▶ Description of the task:
In the records below, find each line with the word "function" and copy it.

▶ Items from a dataset:
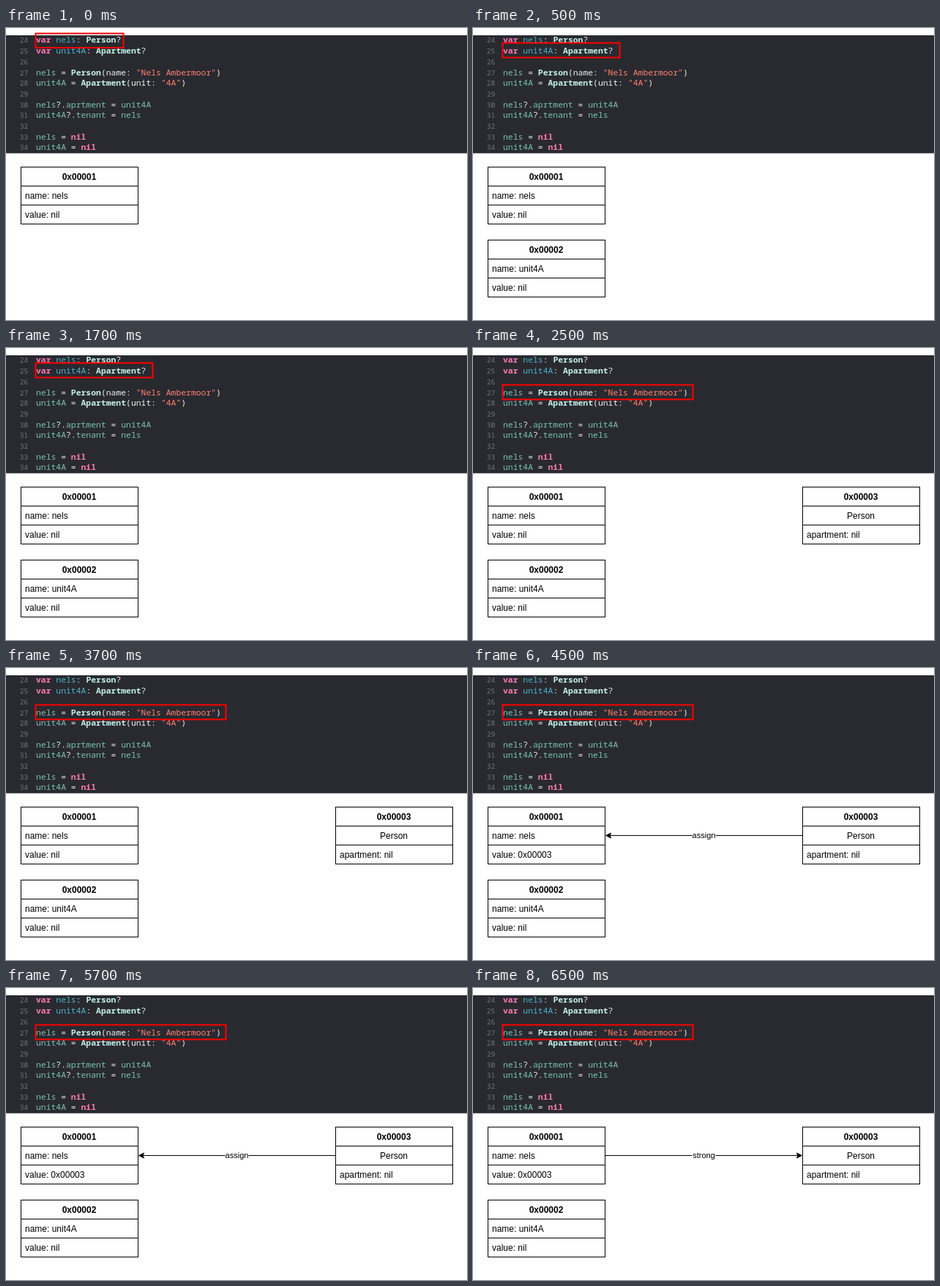
These frames come from a looping animation (630x400 px, 8 s). An HTML page:

```html
<!DOCTYPE html>
<html lang="en">
<head>
<meta charset="utf-8">
<title>Reference counting, step by step</title>
<style>
  html, body { margin: 0; width: 100%; height: 100%; overflow: hidden; background: #fff; }
  svg { display: block; width: 630px; height: 400px; }
  text { white-space: pre; }
  .code { font: 500 11.4px "Noto Sans Mono", "DejaVu Sans Mono", monospace; fill: #f2f2f3; }
  .num { font: 400 9.6px "Noto Sans Mono", "DejaVu Sans Mono", monospace; fill: #747478; text-anchor: end; }
  .k { fill: #ff7ab2; font-weight: 700; }
  .d { fill: #4eb0cc; }
  .v { fill: #78c2b3; }
  .t { fill: #c4f2e9; font-weight: 600; }
  .s { fill: #ff8170; }
  .cell { font: 12px "Liberation Sans", Arial, sans-serif; }
  .head { font-weight: 700; }
  .mid { text-anchor: middle; }
  .label { font: 11px "Liberation Sans", Arial, sans-serif; text-anchor: middle; }
  .line { fill: none; stroke: #000; }
  .mark { fill: none; stroke: #f00; stroke-width: 2; }
</style>
</head>
<body>
<svg id="stage" viewBox="0 0 630 400"></svg>
<script>
const LOOP = 8000;
const stage = document.getElementById("stage");

// Each token is "class|text"; an empty class means plain text.
const code = [
  ["k|var", "| ", "d|nels", "|: ", "t|Person", "|?"],
  ["k|var", "| ", "d|unit4A", "|: ", "t|Apartment", "|?"],
  [],
  ["v|nels", "| = ", "t|Person", "|(name: ", 's|"Nels Ambermoor"', "|)"],
  ["v|unit4A", "| = ", "t|Apartment", "|(unit: ", 's|"4A"', "|)"],
  [],
  ["v|nels", "|?.", "v|aprtment", "| = ", "v|unit4A"],
  ["v|unit4A", "|?.", "v|tenant", "| = ", "v|nels"],
  [],
  ["v|nels", "| = ", "k|nil"],
  ["v|unit4A", "| = ", "k|nil"]
];

const steps = [
  { at: 0, mark: [40.5, 7.5, 120, 19.5] },
  { at: 500, mark: [40.5, 20.5, 160, 20], unit: true },
  { at: 2500, mark: [40.5, 50.5, 260, 20], unit: true, person: true },
  { at: 4500, mark: [40.5, 50.5, 260, 20], unit: true, person: true, value: "0x00003", link: "assign", left: true },
  { at: 6500, mark: [40.5, 50.5, 260, 20], unit: true, person: true, value: "0x00003", link: "strong" }
];

const text = (cls, x, y, body) => `<text class="${cls}" x="${x}" y="${y}">${body}</text>`;

const rect = (cls, [x, y, w, h]) =>
  `<rect class="${cls}" x="${x}" y="${y}" width="${w}" height="${h}"/>`;

function codePanel() {
  const rows = code.map((tokens, i) => {
    const y = (20.4 + i * 14.7).toFixed(1);
    const body = tokens.map(token => {
      const [cls, word] = token.split("|");
      return `<tspan class="${cls}">${word}</tspan>`;
    }).join("");
    return text("num", 30.3, y, 24 + i) + text("code", 41, y, body);
  });
  return '<rect y="10" width="630" height="161.6" fill="#292a30"/>' + rows.join("");
}

function table(x, y, title, first, second, centred) {
  return rect("line", [x + .5, y + .5, 160, 78]) +
    `<path class="line" d="M${x + .5} ${y + 26.5}h160m-160 26h160"/>` +
    text("cell head mid", x + 80, y + 18, title) +
    (centred ? text("cell mid", x + 80, y + 44, first) : text("cell", x + 6, y + 44, first)) +
    text("cell", x + 6, y + 70, second);
}

function arrow(label, left) {
  const y = 229.5;
  const tip = left ? 181.6 : 449.4;
  const dir = left ? 1 : -1;
  const notch = tip + dir * 5.25;
  const back = tip + dir * 7;
  return `<path class="line" d="M${left ? 450.5 : 180.5} ${y}H${notch}"/>` +
    `<path d="M${tip} ${y}L${back} ${y + 3.5}L${notch} ${y}L${back} ${y - 3.5}Z" stroke="#000"/>` +
    rect("", [299.5, 222, 32, 15]).replace("<rect", '<rect fill="#fff"') +
    text("label", 315.5, 233, label);
}

function scene(s) {
  return rect("mark", s.mark) +
    table(20, 190, "0x00001", "name: nels", "value: " + (s.value || "nil")) +
    (s.unit ? table(20, 290, "0x00002", "name: unit4A", "value: nil") : "") +
    (s.person ? table(450, 190, "0x00003", "Person", "apartment: nil", true) : "") +
    (s.link ? arrow(s.link, s.left) : "");
}

stage.innerHTML = codePanel() + steps.map(s => `<g>${scene(s)}</g>`).join("");
const groups = [...stage.querySelectorAll("g")];
const start = performance.now();

function draw(now) {
  const t = Math.max(0, now - start) % LOOP;
  const current = steps.filter(s => s.at <= t).length - 1;
  groups.forEach((g, i) => g.setAttribute("display", i === current ? "inline" : "none"));
  requestAnimationFrame(draw);
}
draw(start);
</script>
</body>
</html>
```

▶ Exercise answer:
function codePanel() {
function table(x, y, title, first, second, centred) {
function arrow(label, left) {
function scene(s) {
function draw(now) {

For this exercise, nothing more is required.